Eight of those sirens have already been installed and the entire nine-siren system, which was financed totally by the Troy City Council, cost approximately $150,000.

"The early warning system is one of the most advanced systems on the market that alerts communities about dangerous weather and emergencies," Everage said. "This system has numerous options which we hope will provide many years of reliable and immediate service to the citizens of Troy."

The idea of installing the sirens took root when Hurricane Opal came through Troy a few years ago, Troy Mayor Jimmy Lunsford said.

Troy City Council President John Witherington said "a lot of work has gone into this project" to ensure the safety of those living in the city limits.

City officials talked with those in other municipalities about the siren systems they have installed to make sure Troy had the most modern equipment available.

"We know it will completely cover the City of Troy," Lunsford said of the siren system.

He said the biggest areas of concern were the schools and business districts since a tornado can hit at any time.

The system has battery backup and phone lines to each siren, which will notify the police department if someone is vandalizing it.

Weather permitting, the sirens will be tested at noon on the first Wednesday of each month.

"We hope and pray we’ll never have to use it except during the monthly test," Lunsford said.

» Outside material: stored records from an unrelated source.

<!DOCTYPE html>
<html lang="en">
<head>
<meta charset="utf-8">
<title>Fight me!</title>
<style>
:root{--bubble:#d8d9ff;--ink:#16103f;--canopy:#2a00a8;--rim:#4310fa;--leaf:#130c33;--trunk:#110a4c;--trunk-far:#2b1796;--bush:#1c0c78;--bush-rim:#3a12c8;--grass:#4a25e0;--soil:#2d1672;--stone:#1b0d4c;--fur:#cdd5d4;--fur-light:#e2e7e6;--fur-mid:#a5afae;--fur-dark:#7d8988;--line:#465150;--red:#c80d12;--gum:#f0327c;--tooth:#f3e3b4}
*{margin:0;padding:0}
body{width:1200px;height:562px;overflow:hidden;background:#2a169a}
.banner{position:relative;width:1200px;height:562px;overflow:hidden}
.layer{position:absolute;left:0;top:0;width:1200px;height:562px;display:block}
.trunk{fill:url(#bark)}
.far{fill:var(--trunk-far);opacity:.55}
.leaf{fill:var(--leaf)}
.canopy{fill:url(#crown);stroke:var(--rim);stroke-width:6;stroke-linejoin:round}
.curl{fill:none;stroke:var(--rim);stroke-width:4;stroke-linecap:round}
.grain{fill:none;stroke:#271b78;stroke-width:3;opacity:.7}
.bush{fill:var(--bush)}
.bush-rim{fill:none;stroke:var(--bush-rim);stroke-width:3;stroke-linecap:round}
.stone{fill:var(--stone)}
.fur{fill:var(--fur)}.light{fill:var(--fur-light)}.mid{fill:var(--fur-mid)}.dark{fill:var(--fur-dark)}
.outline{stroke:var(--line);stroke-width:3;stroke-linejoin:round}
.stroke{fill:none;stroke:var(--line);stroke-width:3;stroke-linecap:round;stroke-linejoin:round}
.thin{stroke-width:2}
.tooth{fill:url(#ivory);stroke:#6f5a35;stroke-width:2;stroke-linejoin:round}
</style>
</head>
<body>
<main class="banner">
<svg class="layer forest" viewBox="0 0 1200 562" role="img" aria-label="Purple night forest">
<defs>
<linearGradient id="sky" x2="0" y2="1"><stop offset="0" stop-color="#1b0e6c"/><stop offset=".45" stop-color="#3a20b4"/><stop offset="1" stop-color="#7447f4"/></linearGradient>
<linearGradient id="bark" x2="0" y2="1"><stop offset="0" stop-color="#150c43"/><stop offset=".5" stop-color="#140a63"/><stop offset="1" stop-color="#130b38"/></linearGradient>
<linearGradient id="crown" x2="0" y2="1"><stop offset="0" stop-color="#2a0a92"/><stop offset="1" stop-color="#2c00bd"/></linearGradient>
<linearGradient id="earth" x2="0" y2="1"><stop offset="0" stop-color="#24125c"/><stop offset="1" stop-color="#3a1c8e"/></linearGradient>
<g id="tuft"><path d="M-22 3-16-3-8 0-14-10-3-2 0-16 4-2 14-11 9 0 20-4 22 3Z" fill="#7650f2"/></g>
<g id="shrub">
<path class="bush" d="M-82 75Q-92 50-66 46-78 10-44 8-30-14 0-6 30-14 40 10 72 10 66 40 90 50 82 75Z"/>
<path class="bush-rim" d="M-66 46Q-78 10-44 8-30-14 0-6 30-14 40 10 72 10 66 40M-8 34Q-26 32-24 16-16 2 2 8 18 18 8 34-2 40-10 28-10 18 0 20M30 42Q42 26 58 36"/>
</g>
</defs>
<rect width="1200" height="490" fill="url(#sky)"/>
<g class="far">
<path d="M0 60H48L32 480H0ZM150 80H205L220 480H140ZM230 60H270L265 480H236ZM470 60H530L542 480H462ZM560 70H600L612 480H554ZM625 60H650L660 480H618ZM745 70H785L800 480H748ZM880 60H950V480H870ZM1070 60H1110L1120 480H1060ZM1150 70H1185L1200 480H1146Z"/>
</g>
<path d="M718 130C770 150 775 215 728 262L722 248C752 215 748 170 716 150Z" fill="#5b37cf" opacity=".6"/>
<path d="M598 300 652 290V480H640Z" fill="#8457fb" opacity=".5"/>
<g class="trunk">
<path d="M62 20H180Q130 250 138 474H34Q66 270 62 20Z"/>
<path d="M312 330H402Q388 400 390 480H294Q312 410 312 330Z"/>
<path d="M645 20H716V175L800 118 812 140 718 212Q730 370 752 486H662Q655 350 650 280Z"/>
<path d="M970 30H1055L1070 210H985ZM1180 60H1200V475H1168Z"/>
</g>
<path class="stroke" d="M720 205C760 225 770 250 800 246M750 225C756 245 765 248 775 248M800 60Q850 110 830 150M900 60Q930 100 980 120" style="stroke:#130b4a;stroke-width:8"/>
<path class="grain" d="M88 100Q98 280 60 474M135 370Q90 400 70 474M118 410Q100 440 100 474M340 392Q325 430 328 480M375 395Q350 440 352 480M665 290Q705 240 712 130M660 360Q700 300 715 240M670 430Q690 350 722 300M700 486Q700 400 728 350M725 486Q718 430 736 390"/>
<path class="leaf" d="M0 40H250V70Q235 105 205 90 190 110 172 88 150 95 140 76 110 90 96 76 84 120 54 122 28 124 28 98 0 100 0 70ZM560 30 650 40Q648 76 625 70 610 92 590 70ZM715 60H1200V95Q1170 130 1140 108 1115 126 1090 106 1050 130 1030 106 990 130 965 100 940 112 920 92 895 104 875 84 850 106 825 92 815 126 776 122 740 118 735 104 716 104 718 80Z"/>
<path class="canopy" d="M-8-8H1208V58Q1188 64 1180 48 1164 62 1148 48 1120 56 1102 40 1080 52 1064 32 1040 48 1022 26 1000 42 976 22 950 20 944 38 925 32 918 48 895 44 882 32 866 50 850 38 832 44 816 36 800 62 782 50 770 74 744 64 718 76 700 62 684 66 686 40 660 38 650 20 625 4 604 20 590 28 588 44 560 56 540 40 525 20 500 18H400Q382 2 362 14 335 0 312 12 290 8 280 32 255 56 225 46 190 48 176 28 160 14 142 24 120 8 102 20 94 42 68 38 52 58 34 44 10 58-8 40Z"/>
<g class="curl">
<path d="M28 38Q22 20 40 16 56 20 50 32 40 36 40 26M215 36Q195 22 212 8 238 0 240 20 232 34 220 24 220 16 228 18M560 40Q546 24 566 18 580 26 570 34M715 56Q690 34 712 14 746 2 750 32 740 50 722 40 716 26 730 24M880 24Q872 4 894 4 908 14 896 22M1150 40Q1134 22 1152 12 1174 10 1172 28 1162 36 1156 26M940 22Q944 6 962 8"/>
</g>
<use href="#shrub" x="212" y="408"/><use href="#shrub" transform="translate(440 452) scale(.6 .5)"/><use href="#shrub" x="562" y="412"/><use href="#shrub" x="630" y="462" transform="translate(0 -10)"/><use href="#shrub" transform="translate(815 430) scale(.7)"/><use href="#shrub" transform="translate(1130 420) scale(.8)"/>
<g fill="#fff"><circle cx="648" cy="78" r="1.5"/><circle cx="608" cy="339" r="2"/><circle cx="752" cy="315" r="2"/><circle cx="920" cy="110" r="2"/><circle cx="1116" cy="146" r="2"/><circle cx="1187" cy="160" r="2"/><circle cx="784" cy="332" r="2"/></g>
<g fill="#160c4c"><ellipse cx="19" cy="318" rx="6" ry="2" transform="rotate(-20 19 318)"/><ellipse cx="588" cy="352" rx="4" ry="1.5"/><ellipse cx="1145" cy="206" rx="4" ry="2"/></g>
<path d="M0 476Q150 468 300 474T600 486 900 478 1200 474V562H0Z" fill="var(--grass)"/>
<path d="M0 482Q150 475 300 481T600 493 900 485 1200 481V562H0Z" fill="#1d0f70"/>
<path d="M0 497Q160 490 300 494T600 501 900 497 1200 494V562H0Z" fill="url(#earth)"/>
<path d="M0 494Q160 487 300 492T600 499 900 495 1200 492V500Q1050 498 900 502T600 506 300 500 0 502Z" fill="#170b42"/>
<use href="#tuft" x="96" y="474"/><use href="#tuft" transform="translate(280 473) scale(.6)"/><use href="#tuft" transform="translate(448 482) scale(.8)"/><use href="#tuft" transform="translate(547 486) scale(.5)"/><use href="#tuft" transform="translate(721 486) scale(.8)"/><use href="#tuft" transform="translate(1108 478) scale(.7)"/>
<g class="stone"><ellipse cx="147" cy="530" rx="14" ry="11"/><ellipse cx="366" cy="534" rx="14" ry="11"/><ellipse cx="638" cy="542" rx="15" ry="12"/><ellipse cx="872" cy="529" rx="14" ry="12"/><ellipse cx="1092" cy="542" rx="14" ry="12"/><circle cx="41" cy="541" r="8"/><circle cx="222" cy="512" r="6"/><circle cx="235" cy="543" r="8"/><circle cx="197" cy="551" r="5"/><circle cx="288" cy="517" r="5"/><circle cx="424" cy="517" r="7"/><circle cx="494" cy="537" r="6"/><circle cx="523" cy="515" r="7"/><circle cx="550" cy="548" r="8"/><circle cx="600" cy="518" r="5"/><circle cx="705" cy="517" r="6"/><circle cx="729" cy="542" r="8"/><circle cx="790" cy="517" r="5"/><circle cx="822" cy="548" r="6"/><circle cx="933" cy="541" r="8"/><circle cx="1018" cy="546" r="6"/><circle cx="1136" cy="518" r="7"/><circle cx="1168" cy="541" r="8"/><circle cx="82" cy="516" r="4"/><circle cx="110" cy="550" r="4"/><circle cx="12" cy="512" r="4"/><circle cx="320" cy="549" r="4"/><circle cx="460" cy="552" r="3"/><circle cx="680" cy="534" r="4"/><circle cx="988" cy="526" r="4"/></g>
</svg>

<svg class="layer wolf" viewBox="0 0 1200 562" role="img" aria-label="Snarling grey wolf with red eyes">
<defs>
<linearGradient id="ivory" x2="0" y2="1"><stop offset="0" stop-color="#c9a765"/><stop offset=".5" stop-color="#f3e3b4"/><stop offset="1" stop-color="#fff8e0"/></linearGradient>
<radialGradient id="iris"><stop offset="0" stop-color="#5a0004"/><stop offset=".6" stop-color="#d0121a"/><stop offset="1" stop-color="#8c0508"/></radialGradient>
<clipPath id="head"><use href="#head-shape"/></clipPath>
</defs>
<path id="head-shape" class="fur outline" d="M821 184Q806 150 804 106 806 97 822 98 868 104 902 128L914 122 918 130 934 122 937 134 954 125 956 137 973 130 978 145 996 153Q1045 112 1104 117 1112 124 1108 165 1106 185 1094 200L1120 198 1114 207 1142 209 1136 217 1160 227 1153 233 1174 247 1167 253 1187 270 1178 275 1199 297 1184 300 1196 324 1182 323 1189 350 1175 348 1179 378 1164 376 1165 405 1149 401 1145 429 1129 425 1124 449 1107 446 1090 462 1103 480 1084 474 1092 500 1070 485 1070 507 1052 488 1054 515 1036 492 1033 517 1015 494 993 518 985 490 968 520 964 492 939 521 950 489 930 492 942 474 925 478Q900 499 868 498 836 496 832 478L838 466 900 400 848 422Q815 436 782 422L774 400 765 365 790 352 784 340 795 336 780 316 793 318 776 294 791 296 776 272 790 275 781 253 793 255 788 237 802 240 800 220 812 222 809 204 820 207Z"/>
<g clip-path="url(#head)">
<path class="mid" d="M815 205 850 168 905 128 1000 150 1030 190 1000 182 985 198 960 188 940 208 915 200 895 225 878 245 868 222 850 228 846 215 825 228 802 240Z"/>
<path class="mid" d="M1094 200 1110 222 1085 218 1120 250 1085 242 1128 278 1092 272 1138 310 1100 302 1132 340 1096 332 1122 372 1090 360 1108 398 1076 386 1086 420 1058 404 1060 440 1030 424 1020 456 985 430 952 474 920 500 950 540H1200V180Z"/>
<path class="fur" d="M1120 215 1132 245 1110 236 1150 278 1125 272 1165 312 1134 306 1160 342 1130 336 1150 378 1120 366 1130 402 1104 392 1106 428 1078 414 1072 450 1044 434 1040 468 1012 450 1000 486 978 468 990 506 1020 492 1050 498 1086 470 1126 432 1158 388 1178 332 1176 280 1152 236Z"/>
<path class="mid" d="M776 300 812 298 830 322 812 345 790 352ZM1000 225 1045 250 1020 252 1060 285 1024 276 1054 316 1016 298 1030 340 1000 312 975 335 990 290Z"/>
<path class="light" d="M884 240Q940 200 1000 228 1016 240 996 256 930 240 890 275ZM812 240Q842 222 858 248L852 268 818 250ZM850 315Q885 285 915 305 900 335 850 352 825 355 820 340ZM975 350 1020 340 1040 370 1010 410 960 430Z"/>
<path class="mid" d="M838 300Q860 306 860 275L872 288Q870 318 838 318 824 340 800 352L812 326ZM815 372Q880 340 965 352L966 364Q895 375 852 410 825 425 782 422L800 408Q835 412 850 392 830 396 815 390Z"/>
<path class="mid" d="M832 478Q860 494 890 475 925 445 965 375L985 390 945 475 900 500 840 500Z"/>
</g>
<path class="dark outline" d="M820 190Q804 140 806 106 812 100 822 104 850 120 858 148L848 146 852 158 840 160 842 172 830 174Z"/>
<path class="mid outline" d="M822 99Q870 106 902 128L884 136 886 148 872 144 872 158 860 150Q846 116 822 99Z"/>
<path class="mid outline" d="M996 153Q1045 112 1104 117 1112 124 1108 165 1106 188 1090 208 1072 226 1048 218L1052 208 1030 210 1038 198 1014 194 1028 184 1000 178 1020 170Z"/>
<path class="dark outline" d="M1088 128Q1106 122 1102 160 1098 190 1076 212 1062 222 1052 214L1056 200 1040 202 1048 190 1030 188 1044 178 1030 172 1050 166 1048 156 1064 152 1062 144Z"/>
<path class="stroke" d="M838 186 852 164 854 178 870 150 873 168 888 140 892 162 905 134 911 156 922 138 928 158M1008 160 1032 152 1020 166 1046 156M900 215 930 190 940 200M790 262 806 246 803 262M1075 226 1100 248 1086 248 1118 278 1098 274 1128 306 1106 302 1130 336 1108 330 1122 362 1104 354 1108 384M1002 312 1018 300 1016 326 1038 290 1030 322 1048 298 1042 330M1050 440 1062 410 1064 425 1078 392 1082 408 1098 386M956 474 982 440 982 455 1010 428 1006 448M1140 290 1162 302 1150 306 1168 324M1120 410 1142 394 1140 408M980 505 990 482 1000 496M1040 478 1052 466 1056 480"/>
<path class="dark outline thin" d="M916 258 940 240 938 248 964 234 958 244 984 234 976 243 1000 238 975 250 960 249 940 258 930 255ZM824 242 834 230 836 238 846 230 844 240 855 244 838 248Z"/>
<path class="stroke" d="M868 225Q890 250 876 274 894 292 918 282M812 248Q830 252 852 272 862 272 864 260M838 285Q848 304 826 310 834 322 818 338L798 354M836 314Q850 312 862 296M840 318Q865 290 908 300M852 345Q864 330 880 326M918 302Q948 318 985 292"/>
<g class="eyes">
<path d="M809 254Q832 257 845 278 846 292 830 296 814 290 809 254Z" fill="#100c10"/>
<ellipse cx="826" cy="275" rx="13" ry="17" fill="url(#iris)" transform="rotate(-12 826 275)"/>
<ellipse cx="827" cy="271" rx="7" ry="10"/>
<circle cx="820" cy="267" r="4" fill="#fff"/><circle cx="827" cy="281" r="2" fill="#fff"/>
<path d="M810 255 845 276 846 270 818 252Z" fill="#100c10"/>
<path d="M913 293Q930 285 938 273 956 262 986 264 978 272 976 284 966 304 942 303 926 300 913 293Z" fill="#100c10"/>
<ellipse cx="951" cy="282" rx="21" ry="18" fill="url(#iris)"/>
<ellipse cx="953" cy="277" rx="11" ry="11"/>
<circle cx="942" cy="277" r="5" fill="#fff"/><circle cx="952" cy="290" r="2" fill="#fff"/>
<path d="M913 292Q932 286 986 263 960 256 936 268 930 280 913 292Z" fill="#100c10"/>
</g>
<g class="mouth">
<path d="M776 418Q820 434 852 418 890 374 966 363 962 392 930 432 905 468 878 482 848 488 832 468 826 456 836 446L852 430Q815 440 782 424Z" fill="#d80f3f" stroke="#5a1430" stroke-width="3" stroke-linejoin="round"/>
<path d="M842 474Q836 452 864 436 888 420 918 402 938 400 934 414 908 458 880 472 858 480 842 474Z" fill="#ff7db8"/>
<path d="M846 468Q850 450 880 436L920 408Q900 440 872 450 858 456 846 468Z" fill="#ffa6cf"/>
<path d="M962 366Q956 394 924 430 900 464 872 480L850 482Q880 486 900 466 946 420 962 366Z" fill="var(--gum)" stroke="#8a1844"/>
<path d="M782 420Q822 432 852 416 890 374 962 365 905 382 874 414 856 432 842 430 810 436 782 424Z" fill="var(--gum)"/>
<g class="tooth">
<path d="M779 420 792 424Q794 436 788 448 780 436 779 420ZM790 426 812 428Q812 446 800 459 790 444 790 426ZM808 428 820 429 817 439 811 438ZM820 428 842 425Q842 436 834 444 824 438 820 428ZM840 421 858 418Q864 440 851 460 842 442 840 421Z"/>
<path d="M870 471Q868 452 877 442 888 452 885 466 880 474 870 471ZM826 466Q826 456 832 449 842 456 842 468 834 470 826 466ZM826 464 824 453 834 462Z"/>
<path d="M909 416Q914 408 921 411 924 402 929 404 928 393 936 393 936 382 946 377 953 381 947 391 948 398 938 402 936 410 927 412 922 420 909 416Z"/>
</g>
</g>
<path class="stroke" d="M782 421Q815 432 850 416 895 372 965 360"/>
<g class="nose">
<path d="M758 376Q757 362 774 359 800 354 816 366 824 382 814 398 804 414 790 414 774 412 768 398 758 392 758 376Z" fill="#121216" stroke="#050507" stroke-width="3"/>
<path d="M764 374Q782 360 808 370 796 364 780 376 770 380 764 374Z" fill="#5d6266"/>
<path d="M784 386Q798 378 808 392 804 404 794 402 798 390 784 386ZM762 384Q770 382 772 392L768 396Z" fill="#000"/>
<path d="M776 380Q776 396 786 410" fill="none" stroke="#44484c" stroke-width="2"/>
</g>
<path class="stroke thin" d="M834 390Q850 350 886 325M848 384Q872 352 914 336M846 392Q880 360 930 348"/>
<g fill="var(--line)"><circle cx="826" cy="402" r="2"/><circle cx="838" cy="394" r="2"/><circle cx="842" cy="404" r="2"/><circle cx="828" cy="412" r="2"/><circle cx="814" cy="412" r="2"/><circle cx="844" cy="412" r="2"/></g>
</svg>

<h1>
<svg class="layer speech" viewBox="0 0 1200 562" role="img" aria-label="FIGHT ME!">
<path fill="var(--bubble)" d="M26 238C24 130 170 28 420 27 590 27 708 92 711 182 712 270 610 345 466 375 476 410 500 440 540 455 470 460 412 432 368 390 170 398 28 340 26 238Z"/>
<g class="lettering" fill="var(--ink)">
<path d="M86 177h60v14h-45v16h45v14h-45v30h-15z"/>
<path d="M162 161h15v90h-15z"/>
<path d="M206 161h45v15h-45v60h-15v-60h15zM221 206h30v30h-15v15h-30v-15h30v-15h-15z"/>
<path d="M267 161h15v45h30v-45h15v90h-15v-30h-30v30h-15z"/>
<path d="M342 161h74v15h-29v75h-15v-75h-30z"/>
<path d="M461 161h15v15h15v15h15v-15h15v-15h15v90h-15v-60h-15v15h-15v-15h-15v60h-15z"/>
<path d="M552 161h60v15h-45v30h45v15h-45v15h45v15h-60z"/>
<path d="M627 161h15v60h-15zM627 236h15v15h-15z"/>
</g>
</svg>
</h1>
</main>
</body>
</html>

Everage said residents should tune into a local radio station or other broadcast media if they hear the siren. Citizens should not call 911 to report the siren because doing so makes it more difficult for those with actual emergencies to get help, he said.